SOURCE DATA:
____________

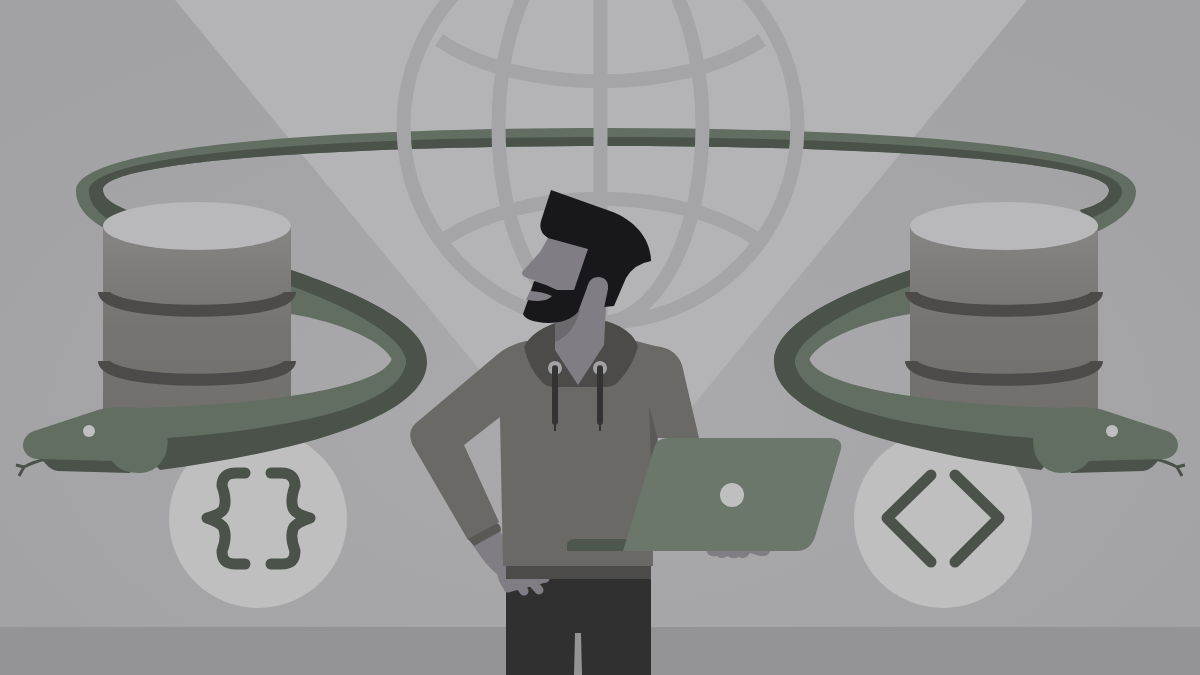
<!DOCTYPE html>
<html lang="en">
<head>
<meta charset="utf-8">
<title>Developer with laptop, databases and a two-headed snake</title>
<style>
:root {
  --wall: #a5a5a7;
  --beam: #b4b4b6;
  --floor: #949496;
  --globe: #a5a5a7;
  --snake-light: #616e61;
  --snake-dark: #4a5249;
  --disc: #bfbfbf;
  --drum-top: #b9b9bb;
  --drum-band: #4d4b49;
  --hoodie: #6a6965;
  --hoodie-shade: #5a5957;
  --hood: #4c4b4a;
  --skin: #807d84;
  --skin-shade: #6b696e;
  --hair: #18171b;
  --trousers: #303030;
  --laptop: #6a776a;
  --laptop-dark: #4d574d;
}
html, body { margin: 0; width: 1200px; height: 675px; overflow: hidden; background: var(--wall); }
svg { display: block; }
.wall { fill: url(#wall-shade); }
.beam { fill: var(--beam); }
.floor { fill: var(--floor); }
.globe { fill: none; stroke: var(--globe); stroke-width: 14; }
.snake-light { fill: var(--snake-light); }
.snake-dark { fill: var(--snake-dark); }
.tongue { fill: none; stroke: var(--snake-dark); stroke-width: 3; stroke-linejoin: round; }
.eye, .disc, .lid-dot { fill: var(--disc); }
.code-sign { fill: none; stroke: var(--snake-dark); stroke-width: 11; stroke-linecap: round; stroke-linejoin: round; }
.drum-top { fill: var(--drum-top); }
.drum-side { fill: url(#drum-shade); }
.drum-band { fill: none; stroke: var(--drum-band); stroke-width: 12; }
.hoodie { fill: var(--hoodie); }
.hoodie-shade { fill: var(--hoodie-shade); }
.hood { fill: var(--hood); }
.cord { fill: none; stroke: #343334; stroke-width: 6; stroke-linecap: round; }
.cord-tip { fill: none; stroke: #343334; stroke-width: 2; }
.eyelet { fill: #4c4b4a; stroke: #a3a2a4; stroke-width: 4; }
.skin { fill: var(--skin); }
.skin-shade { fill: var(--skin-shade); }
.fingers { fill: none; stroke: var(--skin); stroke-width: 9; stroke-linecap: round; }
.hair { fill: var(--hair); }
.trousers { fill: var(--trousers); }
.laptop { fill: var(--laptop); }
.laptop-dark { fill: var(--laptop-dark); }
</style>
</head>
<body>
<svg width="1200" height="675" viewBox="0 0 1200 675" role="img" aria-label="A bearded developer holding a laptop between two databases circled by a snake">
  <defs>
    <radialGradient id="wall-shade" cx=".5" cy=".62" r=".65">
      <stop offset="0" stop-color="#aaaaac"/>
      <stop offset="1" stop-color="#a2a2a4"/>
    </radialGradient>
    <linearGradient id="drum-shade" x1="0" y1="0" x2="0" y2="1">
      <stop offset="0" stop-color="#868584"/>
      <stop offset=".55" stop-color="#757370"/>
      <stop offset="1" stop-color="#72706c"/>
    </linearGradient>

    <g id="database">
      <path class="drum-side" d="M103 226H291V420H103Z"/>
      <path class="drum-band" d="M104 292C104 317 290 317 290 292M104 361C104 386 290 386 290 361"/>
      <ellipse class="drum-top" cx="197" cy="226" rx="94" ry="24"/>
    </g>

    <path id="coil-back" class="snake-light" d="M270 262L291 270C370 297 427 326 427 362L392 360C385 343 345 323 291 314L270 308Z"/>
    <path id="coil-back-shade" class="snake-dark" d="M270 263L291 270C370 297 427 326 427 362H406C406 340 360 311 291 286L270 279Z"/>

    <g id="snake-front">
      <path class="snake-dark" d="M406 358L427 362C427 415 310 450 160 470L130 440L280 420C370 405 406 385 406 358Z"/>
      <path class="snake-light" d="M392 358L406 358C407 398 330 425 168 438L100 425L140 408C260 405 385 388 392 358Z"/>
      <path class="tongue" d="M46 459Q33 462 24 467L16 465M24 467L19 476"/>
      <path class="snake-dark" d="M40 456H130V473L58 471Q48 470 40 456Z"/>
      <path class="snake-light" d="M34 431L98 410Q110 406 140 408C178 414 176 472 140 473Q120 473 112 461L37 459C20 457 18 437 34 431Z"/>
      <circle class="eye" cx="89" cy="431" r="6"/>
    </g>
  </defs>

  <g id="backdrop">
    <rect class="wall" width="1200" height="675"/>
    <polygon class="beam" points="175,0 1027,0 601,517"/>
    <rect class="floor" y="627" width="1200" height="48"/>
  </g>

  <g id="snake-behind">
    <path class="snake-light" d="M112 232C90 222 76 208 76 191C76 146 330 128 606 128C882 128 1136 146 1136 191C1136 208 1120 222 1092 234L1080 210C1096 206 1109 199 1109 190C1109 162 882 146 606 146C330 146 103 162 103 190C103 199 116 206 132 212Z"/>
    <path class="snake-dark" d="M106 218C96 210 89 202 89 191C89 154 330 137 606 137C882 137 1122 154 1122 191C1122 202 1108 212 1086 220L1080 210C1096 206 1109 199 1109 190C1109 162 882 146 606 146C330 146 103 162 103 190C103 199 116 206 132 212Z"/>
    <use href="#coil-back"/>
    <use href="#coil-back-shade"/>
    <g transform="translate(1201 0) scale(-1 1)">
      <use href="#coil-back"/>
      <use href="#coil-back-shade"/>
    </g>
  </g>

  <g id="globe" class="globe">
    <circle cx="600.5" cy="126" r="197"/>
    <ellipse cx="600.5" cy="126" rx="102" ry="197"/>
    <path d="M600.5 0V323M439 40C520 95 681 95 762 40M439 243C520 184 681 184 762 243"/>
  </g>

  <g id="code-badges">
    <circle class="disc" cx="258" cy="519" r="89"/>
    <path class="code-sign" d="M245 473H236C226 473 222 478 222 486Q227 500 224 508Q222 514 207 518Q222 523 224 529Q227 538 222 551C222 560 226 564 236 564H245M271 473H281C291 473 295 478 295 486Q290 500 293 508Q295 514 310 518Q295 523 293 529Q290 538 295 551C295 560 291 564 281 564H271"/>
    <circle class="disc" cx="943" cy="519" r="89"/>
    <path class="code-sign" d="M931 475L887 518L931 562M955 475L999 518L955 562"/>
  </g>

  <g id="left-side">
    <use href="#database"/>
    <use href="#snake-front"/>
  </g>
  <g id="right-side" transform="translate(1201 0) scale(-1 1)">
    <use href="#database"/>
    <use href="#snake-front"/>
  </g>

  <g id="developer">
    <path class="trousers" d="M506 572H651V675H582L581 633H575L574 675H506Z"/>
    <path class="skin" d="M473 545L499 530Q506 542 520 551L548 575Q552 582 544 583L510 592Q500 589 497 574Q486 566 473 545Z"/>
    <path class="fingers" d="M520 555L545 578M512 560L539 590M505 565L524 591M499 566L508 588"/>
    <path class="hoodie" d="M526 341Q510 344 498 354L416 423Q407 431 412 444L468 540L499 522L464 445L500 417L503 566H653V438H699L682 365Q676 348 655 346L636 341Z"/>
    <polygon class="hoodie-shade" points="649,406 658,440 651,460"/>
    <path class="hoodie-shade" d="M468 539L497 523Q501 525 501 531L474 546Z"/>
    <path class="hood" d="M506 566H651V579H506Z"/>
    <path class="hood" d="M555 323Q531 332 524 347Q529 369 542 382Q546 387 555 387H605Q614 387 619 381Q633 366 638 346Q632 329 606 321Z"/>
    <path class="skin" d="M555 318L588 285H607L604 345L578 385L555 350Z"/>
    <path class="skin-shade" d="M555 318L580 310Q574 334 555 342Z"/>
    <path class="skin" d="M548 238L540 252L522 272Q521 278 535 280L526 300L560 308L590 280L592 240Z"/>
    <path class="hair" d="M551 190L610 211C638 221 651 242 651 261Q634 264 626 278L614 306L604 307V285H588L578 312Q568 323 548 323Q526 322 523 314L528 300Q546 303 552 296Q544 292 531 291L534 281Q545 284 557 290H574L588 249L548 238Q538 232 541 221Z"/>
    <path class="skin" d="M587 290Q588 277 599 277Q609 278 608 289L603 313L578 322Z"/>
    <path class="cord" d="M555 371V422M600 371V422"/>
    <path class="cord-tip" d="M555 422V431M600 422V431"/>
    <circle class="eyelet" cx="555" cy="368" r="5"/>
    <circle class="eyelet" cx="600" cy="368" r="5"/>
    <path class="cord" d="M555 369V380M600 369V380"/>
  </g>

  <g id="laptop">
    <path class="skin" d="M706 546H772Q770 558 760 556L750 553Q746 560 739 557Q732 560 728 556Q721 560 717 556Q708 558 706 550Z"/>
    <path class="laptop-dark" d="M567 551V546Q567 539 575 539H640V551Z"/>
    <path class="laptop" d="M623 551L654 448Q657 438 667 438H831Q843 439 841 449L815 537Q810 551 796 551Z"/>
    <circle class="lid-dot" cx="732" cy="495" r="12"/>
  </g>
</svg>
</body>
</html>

____________

ACTIVITY: Take every line from the listing above that includes the word "offset" and copy it.

THE ANSWER:
      <stop offset="0" stop-color="#aaaaac"/>
      <stop offset="1" stop-color="#a2a2a4"/>
      <stop offset="0" stop-color="#868584"/>
      <stop offset=".55" stop-color="#757370"/>
      <stop offset="1" stop-color="#72706c"/>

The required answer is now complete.